EXTRACTED ENTRIES:
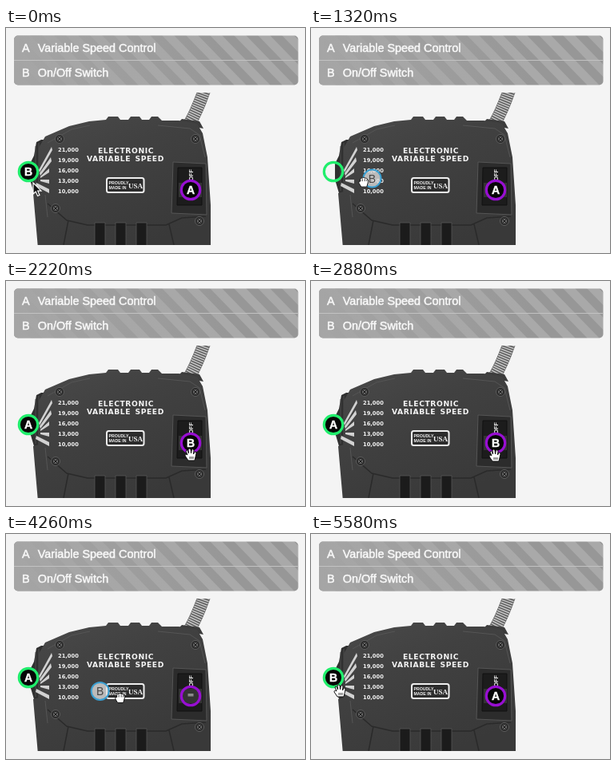
Animation of 374x282 px, one loop 5.64 s. Source, as an HTML page:

```html
<!DOCTYPE html>
<html lang="en">
<head>
<meta charset="utf-8">
<title>Label drag and drop</title>
<style>
  html, body { margin: 0; width: 100%; height: 100%; overflow: hidden; background: #f4f4f4; }
  svg { display: block; width: 100vw; height: 100vh; }
  text { font-family: "Liberation Sans", Arial, sans-serif; }
  .legend { font-size: 14.4px; fill: #f8f8f8; stroke: #f8f8f8; stroke-width: .5; }
  .print { font-weight: bold; fill: #f4f4f4; }
  .wide text { font-family: "DejaVu Sans", sans-serif; }
  .letter { font-size: 14px; font-weight: bold; text-anchor: middle; }
</style>
</head>
<body>
<svg viewBox="0 0 374 282">
  <defs>
    <pattern id="stripes" width="30" height="31" y="9" patternUnits="userSpaceOnUse">
      <rect width="30" height="31" fill="#a9a9a9"/>
      <path d="M0 0H15L45 31H30ZM-30 0H-15L15 31H0Z" fill="#979797"/>
    </pattern>
    <linearGradient id="fade">
      <stop stop-color="#a5a5a5"/><stop offset=".75" stop-color="#a5a5a5" stop-opacity="0"/>
    </linearGradient>
    <clipPath id="panel"><rect x="10" y="9.500" width="355.500" height="62" rx="5"/></clipPath>
    <clipPath id="photo"><rect y="81" width="374" height="191"/></clipPath>
    <linearGradient id="shell" x2=".6" y2="1">
      <stop stop-color="#4a4a4a"/><stop offset=".4" stop-color="#414141"/><stop offset="1" stop-color="#393939"/>
    </linearGradient>
    <g id="screw">
      <circle r="5.500" fill="#2a2a2a" stroke="#5c5c5c"/>
      <circle r="3" fill="#666"/>
      <path d="M-2 -2L2 2M-2 2L2 -2" stroke="#1a1a1a"/>
    </g>
  </defs>

  <g clip-path="url(#panel)">
    <rect x="10" y="9" width="356" height="63" fill="url(#stripes)"/>
    <rect x="10" y="9" width="356" height="63" fill="url(#fade)"/>
    <path d="M10 40.500H366" stroke="#c2c2c2"/>
  </g>
  <g class="legend">
    <text x="20" y="30">A</text><text x="39.700" y="30">Variable Speed Control</text>
    <text x="20" y="61">B</text><text x="39.700" y="61">On/Off Switch</text>
  </g>

  <g clip-path="url(#photo)">
    <g fill="none">
      <path d="M229 121Q239 104 248 78" stroke="#585858" stroke-width="16"/>
      <path d="M229 121Q239 104 248 78" stroke="#c4c4c4" stroke-width="15" stroke-dasharray="1.600 1.400"/>
    </g>
    <path d="M214 120L220 114L242 117L247 126Z" fill="#3c3c3c"/>
    <path d="M44 140L38 143L35 160L30 170V190L35 207H48V140Z" fill="#303030"/>
    <path d="M37 148V204M41 144V206" stroke="#4d4d4d" fill="none"/>
    <path d="M40 276L34 207L41 205V150L49 136L79 123L104 117L125 115L128 111H140L143 115H153L156 111H167L170 115H179L182 111H190L195 116H216L239 120L246 132L252 162L256 222V276Z" fill="url(#shell)"/>
    <path d="M52 237L49 209M52 144L82 127L105 122M190 122L230 126L242 134L249 162" fill="none" stroke="#555"/>
    <path d="M52 220L76 241L102 247H200L220 238L250 236M78 241L72 272M204 246L210 272" fill="none" stroke="#2a2a2a" stroke-width="1.500"/>
    <g id="vents"></g>
    <use href="#screw" x="67" y="139"/><use href="#screw" x="237" y="139"/>
    <use href="#screw" x="62" y="226"/><use href="#screw" x="242" y="242"/>
    <path d="M41 178L57 149L58 153L42 181ZM42 182L56 162L57 167L43 185ZM43 186L54 176V181L43 188ZM43 190L54 190V195L43 192ZM38 194L54 202V207L37 198Z" fill="#d2d2d2"/>
    <g id="speeds" class="print wide" font-size="6.700"></g>
    <g class="print wide" font-size="9.200" letter-spacing=".6" word-spacing="1.500" text-anchor="middle">
      <text x="150" y="157">ELECTRONIC</text><text x="149.500" y="167">VARIABLE SPEED</text>
    </g>
    <rect x="126" y="188" width="46.500" height="18" rx="2.500" fill="#2c2c2c" stroke="#eee" stroke-width="2"/>
    <g class="print" font-size="5.200">
      <text x="128.500" y="196">PROUDLY</text><text x="128.500" y="201.500">MADE IN</text>
    </g>
    <text class="print" x="153" y="200.500" font-size="9" style="font-family:'Liberation Serif',serif">USA</text>
    <path d="M209 168L250 170L251 234L207 232Z" fill="#2c2c2c" stroke="#555"/>
    <path d="M215 175H245V222H214Z" fill="#1c1c1c" stroke="#111"/>
    <path d="M216 194H245V212H216Z" fill="#343434"/>
    <rect x="227.500" y="200" width="7" height="3.500" fill="#8a8a8a"/>
    <text class="print" font-size="7.200" transform="translate(234 191.500) rotate(-90)">OFF</text>
  </g>

  <g id="slots"></g>
  <g id="chip">
    <circle r="11" fill="#dedede" fill-opacity=".78" stroke="#399fd2" stroke-width="2"/>
    <text class="letter" y="5" fill="#444" style="font-weight:normal">B</text>
  </g>
  <g id="cursor">
    <path id="arrow" d="M-5 -8V6L-1.800 3L.6 8.500L3 7.400L.7 2.200H5Z" fill="#111" stroke="#fff" stroke-width="1.200"/>
    <g id="open" fill="#fff" stroke="#111" stroke-linejoin="round">
      <path d="M-3 7L-7 1Q-7 -2 -4 0L-6 -5Q-5 -7 -3.500 -5L-2.500 -2L-3 -7Q-1 -9 0 -7L.5 -2L1.500 -7Q3 -8 4 -6L3.500 -1L5 -4Q7 -5 7 -2L5 7Z"/>
      <path d="M-1 2V5M1 2V5M3 2V5" stroke-width=".8"/>
    </g>
    <g id="fist" fill="#fff" stroke="#111" stroke-linejoin="round">
      <path d="M-3 7L-6 2Q-6 -1 -4 0V-3Q-3 -5 -1.500 -4Q0 -6 1.500 -4Q3 -5 4 -3Q6 -3 6 0L4 7Z"/>
      <path d="M-1.500 -3V0M1.500 -3V0M4 -2V0" stroke-width=".8"/>
    </g>
  </g>
</svg>
<script>
const LOOP = 5640, STEP = 60;
const DRAGS = [[1020, 2220], [3780, 5220]];
const GRIP = [5, 6];
const $ = id => document.getElementById(id);

// Rows are [time, x, y]; the hand rests between equal points.
const handPath = [
  [0, 39, 202], [120, 39, 202], [540, 33, 187], [1020, 33, 187], [1950, 231, 218],
  [2280, 231, 218], [2580, 230, 219], [3180, 230, 219], [3540, 236, 212], [3770, 236, 212],
  [4670, 36, 196], [LOOP, 36, 197]
];

$('vents').innerHTML = [111, 137, 163].map(x =>
  `<path d="M${x} 273V244H${x + 13}V273Z" fill="#1b1b1b" stroke="#565656" stroke-width=".8"/>`
).join('');
$('speeds').innerHTML = [21, 19, 16, 13, 10].map((n, i) =>
  `<text x="65" y="${154.5 + i * 13}">${n},000</text>`).join('');

function show(node, visible) {
  node.style.display = visible ? '' : 'none';
}

function makeSlot(x, y, color) {
  const slot = document.createElementNS('http://www.w3.org/2000/svg', 'g');
  slot.setAttribute('transform', `translate(${x} ${y})`);
  slot.innerHTML = `<g><circle r="11"/><text class="letter" y="5" fill="#fff" stroke="#fff" stroke-width=".4"></text></g>
    <circle r="11.700" fill="none" stroke="${color}" stroke-width="3.200"/>`;
  $('slots').append(slot);
  const badge = slot.firstChild;
  return (letter, covered = false) => {
    show(badge, letter);
    badge.lastChild.textContent = letter;
    badge.firstChild.setAttribute('fill', covered ? '#b0b0b0' : '#060606');
  };
}
const setLeft = makeSlot(28, 180, '#20ee6c');
const setRight = makeSlot(231, 203, '#980fd2');

function handAt(t) {
  const i = Math.max(1, handPath.findIndex(row => t <= row[0]));
  const [t0, x0, y0] = handPath[i - 1], [t1, x1, y1] = handPath[i];
  const p = Math.max(0, (t - t0) / (t1 - t0));
  const ease = p * p * (3 - 2 * p);
  return [x0 + (x1 - x0) * ease, y0 + (y1 - y0) * ease];
}

function place(node, x, y) {
  node.setAttribute('transform', `translate(${x} ${y})`);
}

function render(time) {
  const t = Math.floor(time % LOOP / STEP) * STEP;
  const drag = DRAGS.findIndex(([start, end]) => t >= start && t < end);
  const swapped = t >= DRAGS[0][1] && t < DRAGS[1][1];
  const [x, y] = handAt(t);

  if (drag === 0) { setLeft(''); setRight('A', x > 215); }
  else if (drag === 1) { setLeft('A', x < 50); setRight(''); }
  else { setLeft(swapped ? 'A' : 'B'); setRight(swapped ? 'B' : 'A'); }

  show($('chip'), drag >= 0);
  place($('chip'), x - GRIP[0], y - GRIP[1]);
  // The drawn pointer trails the dragged label by one step.
  place($('cursor'), ...handAt(t - STEP));
  show($('arrow'), t < 360);
  show($('open'), t >= 360 && drag < 0);
  show($('fist'), drag >= 0);
}

const begin = performance.now();
function tick() {
  render(performance.now() - begin);
  requestAnimationFrame(tick);
}
tick();
</script>
</body>
</html>
```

EXERCISE OBJECTIVE:
Return each line of the material in which the string "legend" can be found.

SOLUTION FOR THIS TASK:
  .legend { font-size: 14.4px; fill: #f8f8f8; stroke: #f8f8f8; stroke-width: .5; }
  <g class="legend">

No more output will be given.